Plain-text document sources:
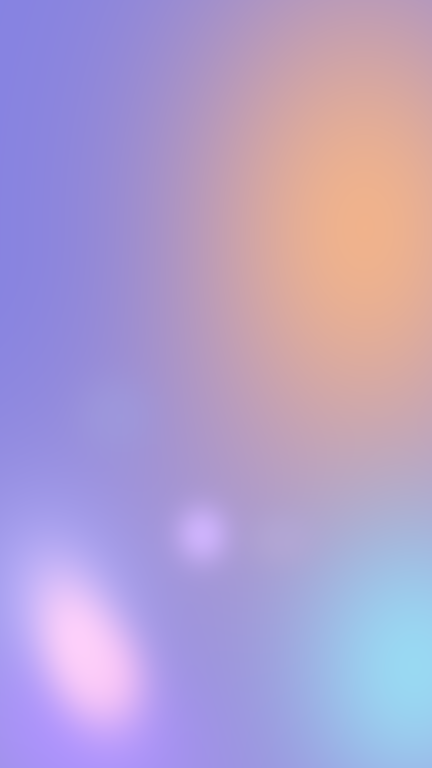
Write a Shadertoy shader that draws this background.

```glsl
// Soft abstract backdrop: a periwinkle gradient with a warm amber glow, a cyan
// glow, a tilted pink light in a violet halo, and a few small out-of-focus spots.
// Each light is a rotated elliptical falloff blended over the layers below it.

const vec3 PERIWINKLE = vec3(0.52, 0.51, 0.89);
const vec3 LAVENDER   = vec3(0.60, 0.565, 0.87);
const vec3 AMBER      = vec3(0.94, 0.70, 0.55);
const vec3 CYAN       = vec3(0.60, 0.85, 0.95);
const vec3 ICE_VIOLET = vec3(0.68, 0.67, 0.99);
const vec3 VIOLET     = vec3(0.68, 0.57, 1.00);
const vec3 PINK       = vec3(1.00, 0.82, 0.98);
const vec3 ROSE       = vec3(1.00, 0.75, 0.95);
const vec3 ORCHID     = vec3(0.82, 0.71, 1.00);
const vec3 MAUVE      = vec3(0.71, 0.66, 0.84);
const vec3 HAZE       = vec3(0.62, 0.61, 0.87);

vec2 rotate(vec2 p, float angle) {
    float c = cos(angle), s = sin(angle);
    return vec2(c * p.x + s * p.y, c * p.y - s * p.x);
}

// Elliptical falloff: 1 at the centre; sharpness 1 is a Gaussian.
float glow(vec2 p, vec2 center, vec2 radius, float angle, float sharpness) {
    vec2 q = rotate(p - center, angle) / radius;
    return exp(-pow(dot(q, q), sharpness));
}

void mainImage(out vec4 fragColor, in vec2 fragCoord) {
    // Canvas space: one unit wide, 16/9 tall, origin at the lower left.
    vec2 p = fragCoord / iResolution.xy * vec2(1.0, 16.0 / 9.0);

    // Base gradient, bluer towards the upper left.
    float blueness = smoothstep(0.3, 1.2, p.y - 0.3 * p.x);
    vec3 color = mix(LAVENDER, PERIWINKLE, blueness);

    // Large glows on the right.
    color = mix(color, AMBER, glow(p, vec2(0.845, 1.25), vec2(0.45, 0.65), 0.0, 1.0));
    color = mix(color, CYAN, glow(p, vec2(0.96, 0.235), vec2(0.27, 0.34), 0.0, 1.0));

    // Halo and violet floor around the pink light.
    color = mix(color, ICE_VIOLET, 0.85 * glow(p, vec2(0.13, 0.36), vec2(0.20, 0.27), 0.2, 1.1));
    color = mix(color, VIOLET, 0.9 * glow(p, vec2(0.20, 0.07), vec2(0.27, 0.20), -0.35, 1.2));

    // Pink light with a rosier lower edge.
    color = mix(color, ROSE, 0.8 * glow(p, vec2(0.235, 0.22), vec2(0.095, 0.12), 0.36, 1.1));
    color = mix(color, PINK, 0.95 * glow(p, vec2(0.183, 0.295), vec2(0.10, 0.18), 0.36, 1.1));

    // Small blurred spots.
    color = mix(color, ORCHID, 0.9 * glow(p, vec2(0.468, 0.54), vec2(0.062, 0.068), 0.0, 1.1));
    color = mix(color, MAUVE, 0.6 * glow(p, vec2(0.655, 0.528), vec2(0.075, 0.06), 0.0, 1.2));
    color = mix(color, HAZE, 0.6 * glow(p, vec2(0.266, 0.815), vec2(0.09), 0.0, 1.2));

    fragColor = vec4(color, 1.0);
}
```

## Work item
Start at the top line above and repeat the records verbatim, leaving images out.

## Response
Write a Shadertoy shader that draws this background.

```glsl
// Soft abstract backdrop: a periwinkle gradient with a warm amber glow, a cyan
// glow, a tilted pink light in a violet halo, and a few small out-of-focus spots.
// Each light is a rotated elliptical falloff blended over the layers below it.

const vec3 PERIWINKLE = vec3(0.52, 0.51, 0.89);
const vec3 LAVENDER   = vec3(0.60, 0.565, 0.87);
const vec3 AMBER      = vec3(0.94, 0.70, 0.55);
const vec3 CYAN       = vec3(0.60, 0.85, 0.95);
const vec3 ICE_VIOLET = vec3(0.68, 0.67, 0.99);
const vec3 VIOLET     = vec3(0.68, 0.57, 1.00);
const vec3 PINK       = vec3(1.00, 0.82, 0.98);
const vec3 ROSE       = vec3(1.00, 0.75, 0.95);
const vec3 ORCHID     = vec3(0.82, 0.71, 1.00);
const vec3 MAUVE      = vec3(0.71, 0.66, 0.84);
const vec3 HAZE       = vec3(0.62, 0.61, 0.87);

vec2 rotate(vec2 p, float angle) {
    float c = cos(angle), s = sin(angle);
    return vec2(c * p.x + s * p.y, c * p.y - s * p.x);
}

// Elliptical falloff: 1 at the centre; sharpness 1 is a Gaussian.
float glow(vec2 p, vec2 center, vec2 radius, float angle, float sharpness) {
    vec2 q = rotate(p - center, angle) / radius;
    return exp(-pow(dot(q, q), sharpness));
}

void mainImage(out vec4 fragColor, in vec2 fragCoord) {
    // Canvas space: one unit wide, 16/9 tall, origin at the lower left.
    vec2 p = fragCoord / iResolution.xy * vec2(1.0, 16.0 / 9.0);

    // Base gradient, bluer towards the upper left.
    float blueness = smoothstep(0.3, 1.2, p.y - 0.3 * p.x);
    vec3 color = mix(LAVENDER, PERIWINKLE, blueness);

    // Large glows on the right.
    color = mix(color, AMBER, glow(p, vec2(0.845, 1.25), vec2(0.45, 0.65), 0.0, 1.0));
    color = mix(color, CYAN, glow(p, vec2(0.96, 0.235), vec2(0.27, 0.34), 0.0, 1.0));

    // Halo and violet floor around the pink light.
    color = mix(color, ICE_VIOLET, 0.85 * glow(p, vec2(0.13, 0.36), vec2(0.20, 0.27), 0.2, 1.1));
    color = mix(color, VIOLET, 0.9 * glow(p, vec2(0.20, 0.07), vec2(0.27, 0.20), -0.35, 1.2));

    // Pink light with a rosier lower edge.
    color = mix(color, ROSE, 0.8 * glow(p, vec2(0.235, 0.22), vec2(0.095, 0.12), 0.36, 1.1));
    color = mix(color, PINK, 0.95 * glow(p, vec2(0.183, 0.295), vec2(0.10, 0.18), 0.36, 1.1));

    // Small blurred spots.
    color = mix(color, ORCHID, 0.9 * glow(p, vec2(0.468, 0.54), vec2(0.062, 0.068), 0.0, 1.1));
    color = mix(color, MAUVE, 0.6 * glow(p, vec2(0.655, 0.528), vec2(0.075, 0.06), 0.0, 1.2));
    color = mix(color, HAZE, 0.6 * glow(p, vec2(0.266, 0.815), vec2(0.09), 0.0, 1.2));

    fragColor = vec4(color, 1.0);
}
```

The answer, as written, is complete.